Research in this field is aimed at elucidating:
- The actual prevalence of food allergies and food intolerance
- The characteristic features of food allergy and intolerance
- The thresholds at which various foods provoke an allergic reaction
- The role that food allergens play in development of food allergies, with respect to the route of exposure and the time at which such exposure occurs
- The roles of various immunologic processes in food allergies
- Labelling to prevent food allergy and determination of how much is too much in terms of cross-contamination of processed foods
- Consumer attitudes towards food allergy, as reflected by food choices
- The effectiveness of provided information about food allergies and intolerances
The National Institute of Allergy and Infectious Diseases supports a variety of clinical trials in the area of food allergy.
Consortium of Food Allergy Research (CoFAR)
Founded in 2005, this organization currently focuses on earlier promising results of its studies on the genetic basis of food allergy, as well as research into food-allergy associated eosinophilic esophagitis.
It is interested in finding out more about how food allergies emerge and how tolerance is built up. Immunologic therapies are explored.
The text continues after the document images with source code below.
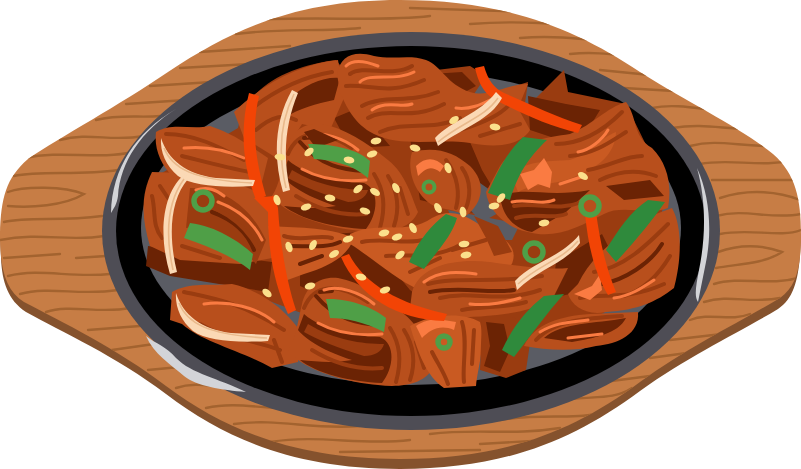
<!DOCTYPE html>
<html lang="en">
<head>
<meta charset="utf-8">
<title>Sizzling stir-fry platter</title>
<style>
:root{--wood:#c77d45;--grain:#a3632f;--wood-edge:#85522d;--iron:#4e4d55;--pan:#000;--base:#5a5c64;--shine:#d3d4d8;
--meat:#b84f1c;--meat-light:#c95a22;--meat-mid:#9a3c10;--meat-dark:#6b2304;--glaze:#fa7b42;--carrot:#f24405;--onion:#fbd9b5;--onion-shade:#e9b98b;--leaf:#2f8a3c;--leaf-light:#4f9f47;--sesame:#fbe08c}
html,body{margin:0;background:#fff;overflow:hidden}
svg{display:block;width:801px;height:469px}
.wood{fill:var(--wood)}.wood-edge{fill:var(--wood-edge)}
.grain{fill:none;stroke:var(--grain);stroke-width:2.4;stroke-linecap:round}
.shine{fill:var(--shine)}
.meat{fill:var(--meat)}.light{fill:var(--meat-light)}.mid{fill:var(--meat-mid)}.dark{fill:var(--meat-dark)}
.crease{fill:none;stroke:var(--meat-mid);stroke-width:4;stroke-linecap:round;stroke-linejoin:round}
.fold{fill:none;stroke:var(--meat-dark);stroke-width:4;stroke-linecap:round;stroke-linejoin:round}
.glaze{fill:none;stroke:var(--glaze);stroke-width:3;stroke-linecap:round}
.spot{fill:var(--glaze)}
.carrot{fill:var(--carrot)}.onion{fill:var(--onion)}
.onion-line{fill:none;stroke:var(--onion-shade);stroke-width:1.6}
.leaf{fill:var(--leaf)}.leaf-light{fill:var(--leaf-light)}
.ring{fill:none;stroke:var(--leaf-light);stroke-width:5.5}
.sesame{fill:var(--sesame)}
</style>
</head>
<body>
<svg viewBox="0 0 801 469" role="img" aria-label="Glazed meat with vegetables and sesame on an iron plate set in a wooden board">
<defs>
<clipPath id="board-top"><path d="M0 234C1 198 6 178 28 159C62 136 118 106 168 72C240 24 304 0 400 0C504 0 574 28 640 72C694 106 738 126 773 154C796 174 801 200 801 234C801 266 797 286 780 298C740 322 690 346 640 382C570 434 500 459 400 459C298 459 228 432 166 386C116 348 62 322 24 302C5 290 0 268 0 234Z"/></clipPath>
<ellipse id="seed" rx="5.4" ry="3.3"/>
<g id="strip"><path class="onion" d="M161 138C168 160 186 174 216 178L255 180L253 186C222 188 192 186 178 176C166 166 160 152 161 138Z"/><path class="onion-line" d="M164 148C172 168 192 180 252 183"/></g>
<g id="slab"><path class="meat" d="M286 150C290 132 304 122 322 124C344 128 366 142 388 160C406 174 412 198 418 212C410 230 386 234 362 231C334 229 298 218 282 206L272 196C280 184 282 166 286 150Z"/><path class="dark" d="M288 160C306 176 340 182 364 183C380 190 378 214 366 229C334 228 300 219 284 206C302 208 320 209 336 206C310 198 290 186 282 176Z"/><path class="crease" d="M288 154C298 130 320 128 352 148M374 174C384 190 386 206 380 228M388 176C398 192 400 208 394 226M400 188L408 214M296 196C322 212 344 216 366 214"/><path class="mid" d="M292 170C318 186 346 190 368 190C366 198 358 202 348 202C322 194 302 186 288 178Z"/><path class="fold" d="M300 142C320 166 344 170 364 171M304 138L316 137"/><path class="glaze" d="M302 169C322 180 344 182 366 180M308 136C322 131 344 138 358 150"/></g>
</defs>

<g id="board">
<path class="wood-edge" d="M0 234L1 258C2 282 8 300 26 312C62 332 116 356 166 394C228 441 298 469 400 469C500 469 570 443 640 391C690 355 740 332 778 309C796 297 800 274 801 234Z"/>
<path class="wood" d="M0 234C1 198 6 178 28 159C62 136 118 106 168 72C240 24 304 0 400 0C504 0 574 28 640 72C694 106 738 126 773 154C796 174 801 200 801 234C801 266 797 286 780 298C740 322 690 346 640 382C570 434 500 459 400 459C298 459 228 432 166 386C116 348 62 322 24 302C5 290 0 268 0 234Z"/>
<g class="grain" clip-path="url(#board-top)">
<path d="M254 20C320 16 380 22 430 16M410 8L530 12M236 34C280 28 320 32 360 28M470 24C520 20 560 24 600 28M200 52L290 46M520 38C570 34 610 44 650 44M180 68L250 64M570 54C610 50 630 60 660 58M150 86L212 82M600 70L660 76M126 104L186 100M624 88L690 92M96 120C120 114 140 118 160 116M652 108C680 102 710 112 740 112"/>
<path d="M60 140C90 132 110 142 144 136M26 158C60 150 100 160 132 152M14 176C40 170 80 176 118 170M8 192C24 186 64 186 84 194C64 206 30 208 8 206M4 222C30 216 60 222 102 216M0 240C40 232 70 242 104 236M4 258L60 254M76 258L106 256M8 276C40 268 70 278 110 274M20 294C50 286 80 296 118 290M46 312C70 304 100 314 130 308M88 330L140 326M112 350L154 344"/>
<path d="M672 128C710 122 730 132 764 128M690 146C720 138 740 148 784 146M700 164C730 158 760 168 796 160M712 180L800 180M720 198C750 188 780 192 800 200M716 216C746 208 770 220 801 214M720 234C750 228 780 238 801 230M718 252C740 244 760 244 782 252C764 264 738 264 716 268M714 284C740 276 770 286 798 278M704 302C730 294 750 304 780 298M690 320C710 312 730 322 750 314M670 340L722 334M650 358L694 352"/>
<path d="M148 370L190 366M176 388C200 380 220 390 240 386M206 408C240 400 270 412 310 408M234 424C280 418 310 430 360 426M270 442C320 434 360 446 410 440M340 452L480 450M430 434C480 428 510 436 560 428M500 420C550 412 580 422 606 410M550 402C590 394 610 402 632 388M604 382L650 376M480 444L548 440"/>
</g>
</g>

<g id="iron-plate">
<ellipse fill="var(--iron)" cx="411" cy="231" rx="309" ry="199"/>
<ellipse fill="var(--pan)" cx="411" cy="231" rx="295" ry="185"/>
<ellipse fill="var(--base)" cx="411" cy="228" rx="270" ry="157"/>
<path class="shine" d="M176 109C136 132 112 168 111 213C114 208 117 204 118 196C120 162 142 130 176 109ZM697 168C710 196 712 232 706 262L698 302C694 296 696 286 699 270C706 236 706 200 697 168ZM146 336C156 344 166 346 176 358C192 374 218 378 246 392C222 390 196 386 184 376C170 364 154 354 146 336Z"/>
</g>

<g id="meat-back">
<path class="mid" d="M238 128C246 92 278 68 336 60L352 80L470 66L486 76L470 100L528 82L524 110L564 70L568 92L626 104L668 190L640 290L560 340L400 350L240 290L150 250L150 180Z"/>
<path class="dark" d="M334 118L358 108L390 146L350 148ZM410 138L470 142L482 170L500 200L478 214L420 200ZM528 96L566 104L600 110L578 146L530 130ZM148 246L190 252L272 262L268 292L170 276L146 266ZM556 262L602 234L616 262L588 290L552 298ZM300 236L362 232L410 290L450 320L390 326L300 286Z"/>
<path class="meat" d="M234 112C262 84 300 64 338 60L344 98L330 130L302 124L280 160L244 138Z"/>
<path class="dark" d="M288 100C304 84 326 76 340 78L334 100C316 104 300 108 284 118ZM430 74L462 72L476 86L454 98L436 92Z"/>
<path class="crease" d="M250 110C270 94 296 78 332 72M256 130C272 116 284 114 296 120"/>
<path fill="var(--base)" d="M470 176L490 190L500 212L482 222L466 206ZM362 178L376 186L368 200L354 196ZM448 210L520 224L512 240L462 240Z"/>
</g>

<g id="meat-top">
<path class="meat" d="M337 74C340 56 354 50 374 56C394 60 410 54 426 60C442 66 446 84 470 92C490 98 506 84 528 84L518 108L530 130C520 146 496 148 470 143C440 138 402 148 374 134C354 124 346 106 340 92Z"/>
<path class="crease" d="M350 74C364 64 392 78 412 66M346 86C370 84 388 96 424 80M362 106C384 94 408 104 438 92M368 118C388 106 410 122 444 104M380 132C408 120 430 132 460 118M460 130C480 124 500 116 510 104M480 136L520 124"/>
<path class="glaze" d="M346 66C354 58 368 62 378 66M360 82C370 72 396 82 414 72M372 110C386 100 402 108 412 104M456 108C470 110 482 104 490 100"/>
</g>

<g id="meat-right">
<path class="meat" d="M500 166C516 142 542 138 570 134C594 124 606 108 626 102C638 118 632 136 652 148C668 164 672 186 668 208C648 216 622 204 604 214C580 226 556 240 528 232C506 228 488 210 486 192Z"/>
<path class="dark" d="M500 196C526 186 546 198 590 190L566 212L532 232C512 228 502 214 500 196ZM606 186L650 180L664 196L624 200Z"/>
<path class="light" d="M512 176C524 160 546 162 570 160C590 154 600 138 616 132C616 150 602 166 580 174C560 186 536 182 518 192Z"/>
<path class="crease" d="M556 144C584 144 606 128 622 112M570 156C594 154 610 142 626 132M588 170C612 166 624 156 642 156M600 180C620 170 640 170 656 176M514 206C540 202 556 212 582 202M516 218C536 212 552 220 566 214"/>
<path class="spot" d="M520 174L534 170L544 158L552 172L550 188L538 184L528 190Z"/>
<path class="glaze" d="M578 152C590 150 602 140 608 130M560 184L584 176M512 202C528 198 540 206 554 200"/>
<path class="meat" d="M578 284C592 254 622 232 656 214L672 208C684 230 680 266 674 288C656 302 638 310 606 312C586 316 572 306 568 294Z"/>
<path class="fold" d="M602 284C624 280 650 264 662 244"/>
<path class="crease" d="M594 272C624 268 648 244 668 224M580 298C604 292 624 302 664 284M624 296C644 290 658 276 670 256"/>
<path class="spot" d="M574 294L592 286L600 274L602 290L590 300Z"/>
<path class="glaze" d="M614 298C630 296 642 288 654 280"/>
</g>

<g id="meat-left">
<path class="meat" d="M152 172C140 196 142 220 150 246L180 260L240 264L272 258C284 238 280 212 262 194L216 174Z"/>
<path class="mid" d="M190 188C224 188 250 206 266 240L256 264C234 238 204 226 186 228Z"/>
<path class="fold" d="M212 212C234 220 248 234 254 250"/>
<path class="crease" d="M152 196C156 212 152 226 162 238M160 186L168 198M182 246L220 258M192 204C216 204 242 220 258 248"/>
<path class="glaze" d="M196 190C208 186 216 190 224 196M218 202C240 210 254 224 262 240"/>
<path class="meat" d="M156 132C172 122 190 130 210 126C234 134 250 146 268 158L262 182C236 188 198 188 174 178C160 164 154 148 156 132Z"/>
<path class="crease" d="M166 134C194 134 218 146 244 160M182 156C206 162 228 168 250 172"/>
<path class="glaze" d="M184 148C204 146 226 150 244 158"/>
</g>

<use href="#slab"/>
<path class="dark" d="M304 132L314 129L338 140L316 148Z"/>

<g id="meat-center">
<path class="meat" d="M412 152C436 146 454 152 470 166C486 182 484 202 466 216C454 208 442 210 434 206C416 196 406 172 412 152Z"/>
<path class="crease" d="M446 160C458 176 460 194 456 208M462 168C472 182 470 198 466 208"/>
<path class="spot" d="M416 166C426 156 436 158 444 166L440 172C430 164 424 170 418 176Z"/>
<path class="light" d="M350 234C380 220 406 236 432 218C454 206 470 218 490 232C508 238 522 252 508 270L420 290C396 280 370 256 350 244Z"/>
<path class="crease" d="M362 242C390 236 416 250 440 232M386 256C410 254 434 260 462 244M452 250L486 240M410 272L440 258"/>
<path class="mid" d="M474 216L498 226L512 252L494 256L486 238Z"/>
<path class="light" d="M268 226C292 228 326 226 354 238C348 256 330 266 304 274L282 282Z"/>
<path class="fold" d="M290 246C310 246 328 248 340 242M300 264L322 256"/>
<path class="crease" d="M284 236C302 242 318 234 332 238"/>
</g>

<g id="meat-bottom">
<path class="meat" d="M172 292C190 282 210 286 232 284C258 290 282 306 298 328L298 362L272 368C240 350 202 342 182 324L170 320Z"/>
<path class="crease" d="M184 292C212 298 240 302 284 330M200 324C226 340 248 338 280 350M274 340L282 362"/>
<path class="glaze" d="M204 304C228 300 258 308 274 322"/>
<use href="#slab" x="16" y="154"/>
<path class="meat" d="M412 292C420 264 458 258 490 262C518 266 548 270 568 268L552 300C522 316 484 316 452 318L410 308Z"/>
<path class="crease" d="M428 284C458 276 494 284 542 276M440 298C470 290 502 304 540 290M462 310C486 306 506 308 526 302"/>
<path class="fold" d="M430 292C460 286 490 294 514 290"/>
<path class="glaze" d="M424 282C440 270 460 272 476 274M470 304C490 306 506 302 520 298"/>
<path class="light" d="M410 326C432 314 462 312 480 322C486 344 478 366 476 386L444 388C426 376 418 352 410 326Z"/>
<path class="crease" d="M462 322C468 342 462 366 464 382M432 352C438 364 444 372 448 384M474 330L472 364"/>
<path class="spot" d="M416 326C430 316 444 320 456 322L454 330C440 324 430 330 422 338Z"/>
<path class="mid" d="M482 318C502 312 522 316 532 330L526 370L506 378L480 370Z"/>
<path class="dark" d="M486 322L504 324L510 350L500 372L484 366L490 346Z"/>
<path class="meat" d="M524 346C534 324 560 316 590 314L638 312C640 334 618 344 596 346C572 352 546 350 524 346Z"/>
<path class="dark" d="M544 338C562 322 594 324 626 318C618 334 594 338 572 342Z"/>
<path class="crease" d="M536 340C554 320 588 318 622 316"/>
<path class="glaze" d="M540 332C556 322 572 322 588 320M568 338L602 334"/>
</g>

<g id="carrot-strips">
<path class="carrot" d="M249 93L259 96C252 126 254 156 266 196L256 200C242 164 240 128 249 93ZM254 198L274 196L278 208C280 242 286 280 296 310L288 314C272 280 268 244 268 212ZM475 68L484 66C488 80 494 88 504 93C530 104 554 116 582 125L578 133C548 126 518 112 494 99C482 92 478 80 475 68ZM341 257L349 254C364 284 400 304 447 314L444 321C398 320 358 296 341 257ZM585 214L596 212C600 242 606 268 616 292L608 295C594 272 588 244 585 214Z"/>
</g>

<g id="onion-strips">
<use href="#strip"/>
<use href="#strip" x="15" y="155"/>
<path class="onion" d="M292 90L298 93C286 122 282 154 290 190L283 192C272 154 276 118 292 90ZM186 173L188 179C170 200 168 236 177 272L170 274C158 234 162 192 186 173ZM496 92L502 98C490 120 466 126 438 146L435 138C452 120 480 114 496 92ZM579 235L580 243C564 264 540 268 517 290L515 281C532 262 560 258 579 235Z"/>
<path class="onion-line" d="M294 94C280 122 278 154 286 188M184 179C166 204 166 238 173 270M438 142C462 122 484 118 498 98M518 284C540 264 562 260 578 241"/>
</g>

<g id="scallions">
<path class="leaf" d="M523 137L547 140C528 158 518 174 510 200L488 193C498 170 506 154 523 137ZM446 214L457 218C452 236 438 250 424 269L409 262C418 242 430 226 446 214ZM648 200L665 202C650 224 634 242 616 262L606 250C618 230 630 212 648 200ZM544 296L564 294C546 314 532 334 514 357L502 350C512 328 526 310 544 296Z"/>
<path class="leaf-light" d="M308 144C330 144 356 148 370 161L368 178C352 164 332 160 314 159ZM326 299C350 298 374 308 386 318L384 332C364 322 346 318 330 318ZM190 223C216 226 240 242 253 254L250 270C232 256 208 246 184 238Z"/>
<g class="ring"><circle cx="203" cy="201" r="9"/><circle cx="429" cy="187" r="5.5" stroke-width="4"/><circle cx="590" cy="206" r="9"/><circle cx="534" cy="252" r="9"/><circle cx="444" cy="342" r="6"/></g>
</g>

<g id="sesame-seeds" class="sesame">
<use href="#seed" transform="translate(309 152) rotate(-40)"/><use href="#seed" transform="translate(349 160) rotate(10)"/><use href="#seed" transform="translate(376 141) rotate(-10)"/><use href="#seed" transform="translate(372 154) rotate(-20)"/><use href="#seed" transform="translate(415 148) rotate(15)"/><use href="#seed" transform="translate(454 120) rotate(-35)"/><use href="#seed" transform="translate(495 127) rotate(10)"/><use href="#seed" transform="translate(448 168) rotate(70)"/><use href="#seed" transform="translate(280 157) rotate(5)"/><use href="#seed" transform="translate(277 200) rotate(70)"/><use href="#seed" transform="translate(306 207) rotate(-20)"/><use href="#seed" transform="translate(330 198) rotate(10)"/><use href="#seed" transform="translate(358 189) rotate(-40)"/><use href="#seed" transform="translate(375 192) rotate(30)"/><use href="#seed" transform="translate(396 188) rotate(60)"/><use href="#seed" transform="translate(365 211) rotate(20)"/><use href="#seed" transform="translate(438 208) rotate(60)"/><use href="#seed" transform="translate(463 212) rotate(80)"/><use href="#seed" transform="translate(494 206) rotate(-10)"/><use href="#seed" transform="translate(501 198) rotate(-50)"/><use href="#seed" transform="translate(583 176) rotate(30)"/><use href="#seed" transform="translate(544 223) rotate(-10)"/><use href="#seed" transform="translate(384 233) rotate(-15)"/><use href="#seed" transform="translate(397 237) rotate(-20)"/><use href="#seed" transform="translate(413 228) rotate(60)"/><use href="#seed" transform="translate(400 255) rotate(-40)"/><use href="#seed" transform="translate(464 244) rotate(-5)"/><use href="#seed" transform="translate(466 255) rotate(-10)"/><use href="#seed" transform="translate(289 247) rotate(70)"/><use href="#seed" transform="translate(313 245) rotate(-60)"/><use href="#seed" transform="translate(348 239) rotate(-20)"/><use href="#seed" transform="translate(334 254) rotate(-30)"/><use href="#seed" transform="translate(267 293) rotate(40)"/><use href="#seed" transform="translate(310 286) rotate(-15)"/><use href="#seed" transform="translate(361 277) rotate(15)"/><use href="#seed" transform="translate(385 290) rotate(-20)"/>
</g>
</svg>
</body>
</html>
Markers of eosinophilic esophagitis are under study to understand if they are related to IgE antibody-associated food allergy.
Asthma and Allergic Diseases Cooperative Research Centers (AADCRCs)
This program conducts research on the molecular basis of food allergy by trials conducted at 15 centers all over the US. It aims to throw light on the whole process of immunologic food reactions, from mechanism to prevention.
Immune Tolerance Network (ITN)
This group of researchers has been studying new ways to induce tolerance to allergenic foods, as well as in other forms of hypersensitivity, since 1999. At present it is conducting two trials meant to elucidate how food allergies arise in early life, and whether immunotherapy can be successfully extended to include prophylactic early exposure to certain allergens such as peanuts.
Inner-City Asthma Consortium (ICAC)
This group is exploring the relationship between food allergy and the development of asthma in later life, in children who live in environments with a high rate of asthmatic disease.
Exploratory Investigations in Food Allergy
Beginning in 2008, this program focuses on encouraging newer research which is expected to have a significant effect on the world of food allergy, and conducted by new researchers.
These projects are funded by several organizations including NIAID, the Food Allergy Initiative, and the Food Allergy and Anaphylaxis Network, as well as the U.S. Environmental Protection Agency initially.
Research initiatives may include work on the identification of potential allergenic foods by means of their specific proteins, and being able to predict severe reactions by means of the identified precipitating factors.
NIAID and the Juvenile Diabetes Research Foundation International
Some of the major food allergy research is funded by grants provided by FARE, the Food Allergy Research and Education organization. It sponsors research on the causes of food allergy, the impact of this condition on the economic and psychological scenario, as well as therapies to reduce this impact.
National Institute of Agriculture and Natural Resources
This has a program, the Food Allergy Research and Resource Program (FARRP), which focuses on providing reliable data on which foods provoke true allergies, information on genetically modified foods and helping to label and identify food products for consumer safety.
Reviewed by Susha Cheriyedath, MSc